“Passion” is a word that comes up when people talk about Trinity High School visual arts teacher Sherry Knight. It comes up in the way her students talk about her: “Her passion for art is only outdone by her passion for sharing her skills and knowledge with us.” In the way her husband describes her: “She is a very dedicated art educator whose passion for art has certainly carried over to her students.” And in her own description of her vocation: “Teaching isn’t a job. It’s a passion.”
A lifelong resident of Washington, she was studying art at Carlow College (now University) when her life’s work became clear to her. “I was taking studio classes and I would help fellow students. They said, ‘You’re a great teacher!’” She added Education to her major and exclaims, “It’s the best thing I ever did!”
Thirty‐three years ago, she became a visual arts teacher at Trinity High School, utilizing her natural talent for reaching kids, even those others have given up on. “I always tell kids, I have a problem accepting ‘I can’t.’ I know they can. Sometimes they are afraid to try. Everybody has creative ability, I just help them corral that.”
Her husband, Kent Knight says she ”pushes ‘at risk’ students to open up through their art and let their creativity out, along with anger, frustration and pain that many of them feel due to problems in their lives.”
She knows when she has reached a student. “You watch for little light bulbs, flickering at first,
then it comes on. It’s something in their eyes. You just know it.”
Her immense talent has been recognized many times over the years, with Fulbright scholarships to study art in Japan and China, numerous teaching awards and as Pennsylvania finalist for NASA’s Teacher in Space program.
Trinity HS Vice‐Principal Joseph Orr notes, “Students seek out Mrs. Knight and her guidance
on school and personal issues because they know that she cares and will listen to them,
offering her advice and perspective.”
Jette Grey, a parent, commends “her dedication to her students, their families, the community and her constant quest to learn and share her knowledge.”

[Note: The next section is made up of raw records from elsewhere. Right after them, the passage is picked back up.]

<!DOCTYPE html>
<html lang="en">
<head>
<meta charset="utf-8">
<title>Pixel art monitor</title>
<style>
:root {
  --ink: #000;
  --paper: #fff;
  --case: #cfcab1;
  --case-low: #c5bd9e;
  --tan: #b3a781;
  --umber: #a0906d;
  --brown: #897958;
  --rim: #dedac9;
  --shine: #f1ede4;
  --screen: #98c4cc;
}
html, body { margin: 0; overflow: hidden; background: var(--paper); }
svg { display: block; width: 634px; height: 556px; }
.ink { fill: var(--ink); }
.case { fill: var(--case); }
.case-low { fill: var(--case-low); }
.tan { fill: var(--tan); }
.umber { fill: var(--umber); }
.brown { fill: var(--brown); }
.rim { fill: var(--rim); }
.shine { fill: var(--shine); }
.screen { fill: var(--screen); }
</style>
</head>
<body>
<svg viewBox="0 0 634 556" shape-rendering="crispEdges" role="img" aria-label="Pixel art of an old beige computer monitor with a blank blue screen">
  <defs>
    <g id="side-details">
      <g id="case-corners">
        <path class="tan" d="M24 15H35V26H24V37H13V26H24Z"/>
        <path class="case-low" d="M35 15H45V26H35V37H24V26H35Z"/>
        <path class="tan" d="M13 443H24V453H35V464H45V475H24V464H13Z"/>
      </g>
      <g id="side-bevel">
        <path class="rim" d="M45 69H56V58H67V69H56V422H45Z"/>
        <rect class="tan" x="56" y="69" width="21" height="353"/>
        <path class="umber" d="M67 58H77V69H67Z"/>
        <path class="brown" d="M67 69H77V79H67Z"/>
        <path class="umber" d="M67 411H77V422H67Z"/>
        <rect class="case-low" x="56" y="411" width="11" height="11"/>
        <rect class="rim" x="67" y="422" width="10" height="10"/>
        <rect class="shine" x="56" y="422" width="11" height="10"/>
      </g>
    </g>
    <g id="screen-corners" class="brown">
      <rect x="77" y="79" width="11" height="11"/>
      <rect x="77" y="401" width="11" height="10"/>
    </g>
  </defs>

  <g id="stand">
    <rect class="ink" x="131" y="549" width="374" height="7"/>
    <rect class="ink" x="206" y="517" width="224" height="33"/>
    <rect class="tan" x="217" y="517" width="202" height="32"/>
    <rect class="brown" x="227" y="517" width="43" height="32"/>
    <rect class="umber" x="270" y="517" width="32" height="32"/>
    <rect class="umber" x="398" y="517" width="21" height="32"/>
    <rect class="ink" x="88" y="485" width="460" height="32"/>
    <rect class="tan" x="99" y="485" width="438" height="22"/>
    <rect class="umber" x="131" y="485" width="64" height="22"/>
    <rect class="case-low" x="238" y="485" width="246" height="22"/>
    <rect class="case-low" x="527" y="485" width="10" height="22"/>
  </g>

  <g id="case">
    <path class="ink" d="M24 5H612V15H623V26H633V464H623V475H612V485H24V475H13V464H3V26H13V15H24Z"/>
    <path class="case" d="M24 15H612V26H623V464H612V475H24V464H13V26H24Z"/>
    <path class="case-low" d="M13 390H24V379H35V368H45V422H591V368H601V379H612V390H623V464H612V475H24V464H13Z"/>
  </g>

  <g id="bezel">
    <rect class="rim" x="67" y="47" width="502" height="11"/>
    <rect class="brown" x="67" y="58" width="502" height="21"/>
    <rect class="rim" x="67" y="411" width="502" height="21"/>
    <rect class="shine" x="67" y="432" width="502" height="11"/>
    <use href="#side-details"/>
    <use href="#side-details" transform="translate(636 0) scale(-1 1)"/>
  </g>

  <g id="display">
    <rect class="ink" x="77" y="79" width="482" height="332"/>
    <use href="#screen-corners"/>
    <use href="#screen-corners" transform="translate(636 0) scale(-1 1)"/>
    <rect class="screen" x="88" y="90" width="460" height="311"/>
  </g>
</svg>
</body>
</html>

She has one other passion: helping unwanted animals. “”My mother was the neighborhood rescuer, injured animals just came to her.” That model of dedication inspired her to found Pet Search, a non‐profit organization that has placed over 10,000 homeless or unwanted animals. The organization averages 600‐1000 animals in foster care each year.
She mixes her two loves by encouraging her students to volunteer helping animals. “The students’ experiences can change their outlook on the lives of dogs or cats. My husband Kent says, ‘You can’t save the world!’ But I can keep chipping away at the iceberg, whether it’s at school trying to reach a teenager, or crawling into a storm drain for a kitten.”
Sherry Knight’s biggest reward is not the awards she has received; it’s her daily interaction
with teenagers. “I get to share their lives every day. When they fail, I pick them up and we keep going. When they succeed, I can be happy and cry with them.”
By Dorothy Tecklenburg